It is important to note, however, the word euthanasia is not written anywhere in the state's legislation. A Voluntary Assisted Dying Review Board has been established to review each assessment that has been approved. The board is chaired by a retired judge of the Supreme and County courts, Betty King, and has 12 other members ranging from palliative care specialists to neurologists, oncologists, pharmacists and doctors.
The board's role is not to grant or refuse applications for voluntary assisted dying. Its purpose is to review each case retrospectively to ensure that laws haven't been breached. Doctors breaking the law would be likely to be quickly exposed as every assessment for euthanasia, positive or negative, will be reviewed by the board. The board can refer breaches to the police, coroner or the Australian Health Practitioner Regulation Agency. The patient's terminal illness will be listed as their underlying condition but the voluntary assisted dying act w ill be recorded as the cause of death on their death certificate and in the register.
Any health practitioner can "conscientiously object" to participating in any part of the euthanasia process. But they would not be allowed to impede someone's access to the regime.
The Victorian Department of Health has established a training body capable of preparing medical specialists wanting to assist voluntary dying. All doctors who want to be part of the scheme must undertake this training. To date, about doctors including GPs, cancer specialists and palliative care clinicians have undertaken mandatory, specialist training ahead of the laws being enacted.
It has been estimated that about Victorians could make use of euthanasia laws each year but the state government predicts the number could be as low as 12 in the first year — experience in other places where euthanasia is legalised shows that the initial take-up can be slow.

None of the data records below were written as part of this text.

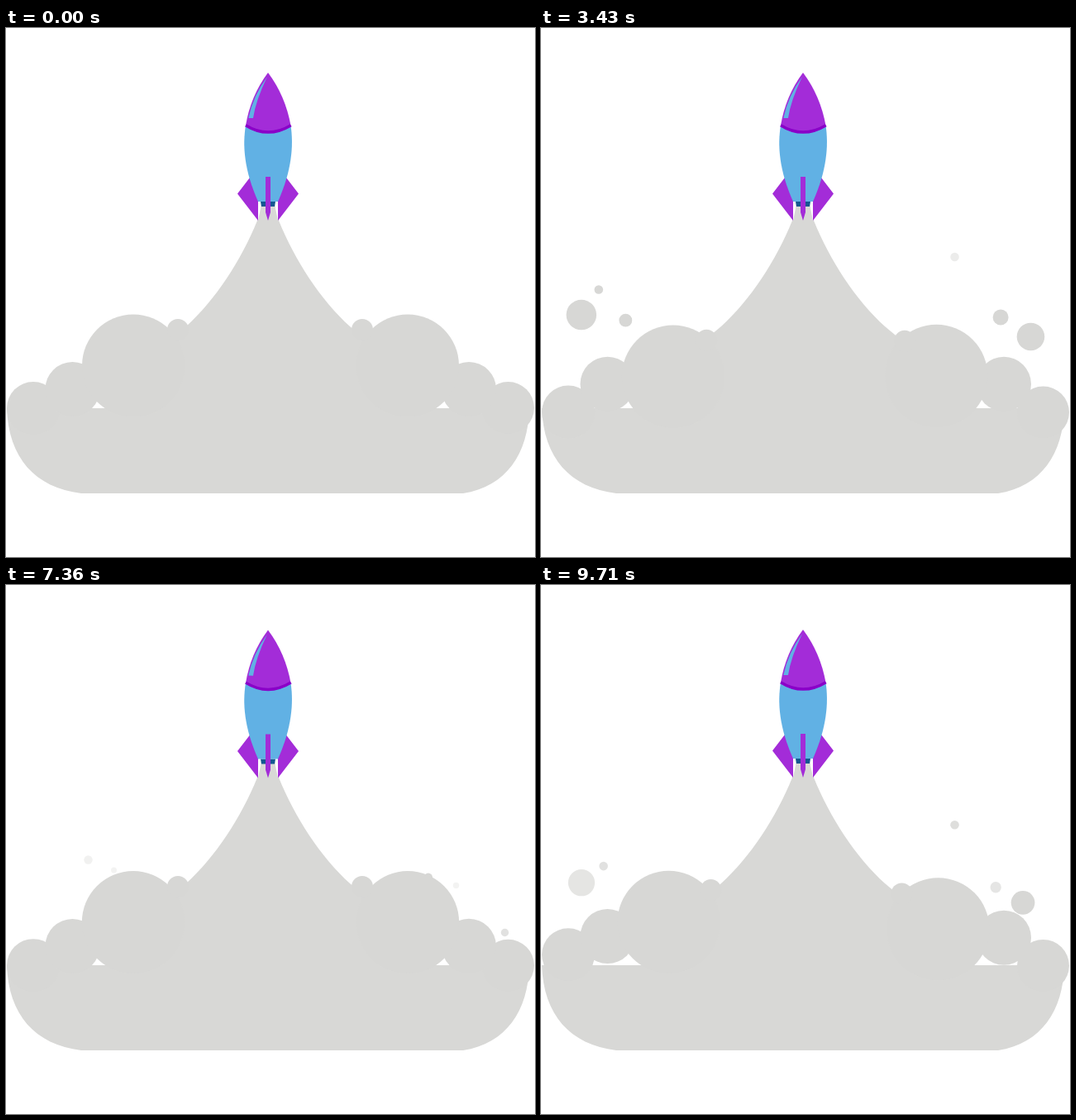
Animation, 640 px wide and 640 px high, one loop 9.78 s. Source, as an HTML page with a canvas:

```html
<!DOCTYPE html>
<html lang="en">
<head>
<meta charset="utf-8">
<title>Rocket launch</title>
<style>
  html, body { margin: 0; height: 100%; overflow: hidden; background: #fff; }
  canvas { display: block; width: 640px; height: 640px; }
</style>
</head>
<body>
<canvas id="stage" width="640" height="640"></canvas>
<script>
const ctx = document.getElementById('stage').getContext('2d');
const DURATION = 9780, FPS = 14, CYCLE = 7.23;
const SMOKE = '#d8d8d6', PUFF = '#d7d7d5', PURPLE = '#a32cd8', BAND = '#8a00c8', BLUE = '#61b1e4', NOZZLE = '#135791';

const clamp = v => Math.min(1, Math.max(0, v));
const ease = p => (1 - Math.cos(Math.PI * clamp(p))) / 2;
const linear = p => p;

// Keys are [time, ...values]; the curve decides what happens outside the range.
function sample(keys, t, curve) {
  let i = 0;
  while (i < keys.length - 2 && t >= keys[i + 1][0]) i++;
  const [t0, ...a] = keys[i], [t1, ...b] = keys[i + 1];
  const p = curve((t - t0) / (t1 - t0));
  return a.map((v, j) => v + (b[j] - v) * p);
}

function fill(path, color) {
  ctx.fillStyle = color;
  ctx.fill(new Path2D(path));
}

function disc(x, y, r, alpha = 1) {
  ctx.globalAlpha = alpha;
  ctx.fillStyle = PUFF;
  ctx.beginPath();
  ctx.arc(x, y, Math.max(0, r), 0, 2 * Math.PI);
  ctx.fill();
  ctx.globalAlpha = 1;
}

// Puffs that only bob up and down
const bob = (x, r, ...keys) => t => disc(x, sample(keys, t, ease)[0], r);
// Puffs that roll from home to a far point and back
function roll(r, home, far, leave, turn, top = home) {
  const keys = [[leave, ...top], [turn, ...far], [6, ...home]];
  if (top !== home) keys.unshift([0, ...home]);
  return t => disc(...sample(keys, t, ease), r);
}

const puffs = [
  bob(33, 32, [0, 460], [1.2, 466], [2.4, 447], [3.6, 465.5], [5, 465.5], [6, 460]),
  bob(80.5, 33, [0, 437], [2.4, 425], [3.6, 431], [5, 431], [6, 437]),
  roll(62, [154, 408.5], [160, 422], 1.2, 3.6, [147.8, 390]),
  roll(13, [208, 365], [200, 378], 1.8, 3.6),
  bob(607.5, 31.5, [0, 459.5], [.6, 467], [1.8, 445], [2.8, 465], [5, 465], [6, 459.5]),
  bob(560, 33, [0, 437], [1.8, 424.7], [3.6, 431], [5, 431], [6, 437]),
  roll(62, [486, 408.5], [478, 421.5], 1.2, 3, [491, 393.5]),
  roll(13, [431, 365], [440, 379], 1, 3.6)
];

// Loose bubbles drift along [time, x, y, radius]; echo is their opacity the second time round.
const bubble = (start, fadeFrom, fadeTo, echo, ...keys) => (t, again) => {
  if (t < start || t > fadeTo) return;
  const alpha = clamp((fadeTo - t) / (fadeTo - fadeFrom));
  disc(...sample(keys, t, linear), alpha * (again ? echo : 1));
};

const bubbles = [
  bubble(.3, 3.8, 5.4, .65, [1.357, 61, 381.5, 12.6], [2.429, 49, 361, 16], [4.286, 48.7, 335, 20.2]),
  bubble(1.45, 4.3, 5.7, .75, [1.55, 96, 368, 6], [2.429, 76, 341.5, 5.3], [4.286, 64.5, 295, 5.3]),
  bubble(2.9, 4.3, 5.8, 1, [2.9, 105, 375, 6], [4.286, 98, 319, 11]),
  bubble(.1, 2, 4.75, 1, [.1, 511, 355, 5.3], [1.357, 503.7, 303.7, 5.3], [2.429, 500.5, 291, 5.3], [4.286, 500.5, 265, 5.2]),
  bubble(1.75, 4.3, 5.7, .65, [2.429, 549.8, 366.7, 6.5], [4.286, 561.5, 335.7, 12]),
  bubble(1.4, 3.8, 5.4, 1, [1.4, 570, 415, 8], [2.429, 582.5, 385, 14.2], [4.286, 601, 363.5, 19])
];

// Faint bubbles that rise and vanish around the turn of the cycle
const wisp = (x, y, r, alpha) => t => {
  const age = t - 7.357;
  if (age > -.86 && age < .55) disc(x, y - 14.5 * age, r + age, alpha * clamp(1 - age / .55));
};
const wisps = [wisp(99.5, 332.5, 5.2, .35), wisp(130.5, 345, 3.5, .3), wisp(544.5, 363.5, 3.7, .3), wisp(603.5, 420.5, 4.7, .75)];

const cloudBase = `M1 460C3 520 35 556 91 563H553C605 555 632 515 633 460H490
  L434 376L416 361C380 328 350 282 330 233L325 212H309L304 233
  C284 282 254 328 218 361L200 376L144 460Z`;

function drawRocket(drop) {
  const k = drop / 15;
  ctx.save();
  ctx.translate(0, drop);
  fill('M305 209H309L308 218L305 233ZM329 209H325L326 218L329 233Z', '#fff');
  fill('M295 181L280 200.5L305 233V205ZM339 181L354 200.5L329 233V205Z', PURPLE);
  fill('M308 210H326L325 216H309Z', NOZZLE);
  fill('M290 118C286 142 288 172 305 210H329C346 172 348 142 344.5 118Z', BLUE);
  fill('M317 54Q296 82 290 118Q317 134 344.5 118Q338 82 317 54Z', PURPLE);
  ctx.strokeStyle = BAND;
  ctx.lineWidth = 3.5;
  ctx.stroke(new Path2D('M290 117.7Q317 134.5 344.7 117.7'));

  // The glint slides down the nose as the rocket sinks.
  const x = 316 - 6 * k, y = 59 + 17 * k, bottom = 109 + 7.5 * k;
  fill(`M${x} ${y}Q${299 - 2 * k} ${82 + 12 * k} ${293.3 - k} ${bottom - k}
    L${299 - k / 2} ${bottom}Q${302 - 2 * k} ${88 + 11 * k} ${x} ${y}Z`, BLUE);

  fill('M314 180H320V223L317 233L314 223Z', PURPLE);
  ctx.restore();
}

// Two dips per cycle, each 1.2 s down and 1.2 s up
function rocketDrop(t) {
  const dip = start => ease(1 - Math.abs(t - start - 1.2) / 1.2);
  return 15.2 * (dip(0) + dip(3.53));
}

function draw(t) {
  const phase = t % CYCLE;
  ctx.fillStyle = '#fff';
  ctx.fillRect(0, 0, 640, 640);
  bubbles.forEach(show => show(phase, t > CYCLE));
  wisps.forEach(show => show(t));
  fill(cloudBase, SMOKE);
  puffs.forEach(show => show(phase));
  drawRocket(rocketDrop(phase));
}

const start = performance.now();
function tick() {
  const ms = (performance.now() - start) % DURATION;
  draw(Math.floor((ms + 6) * FPS / 1000) / FPS);
  requestAnimationFrame(tick);
}
tick();
</script>
</body>
</html>
```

In the US state of Oregon in , after a Death with Dignity Act first came into force, 24 terminally ill people took the option to end their lives. Since then, the number has risen steadily, peaking at deaths in The Northern Territory parliament passed the Rights of the Terminally Ill Act, to allow assisted dying, in but it was overturned in Under the short-lived legislation, four people, including two terminally ill patients from NSW and South Australia, ended their lives.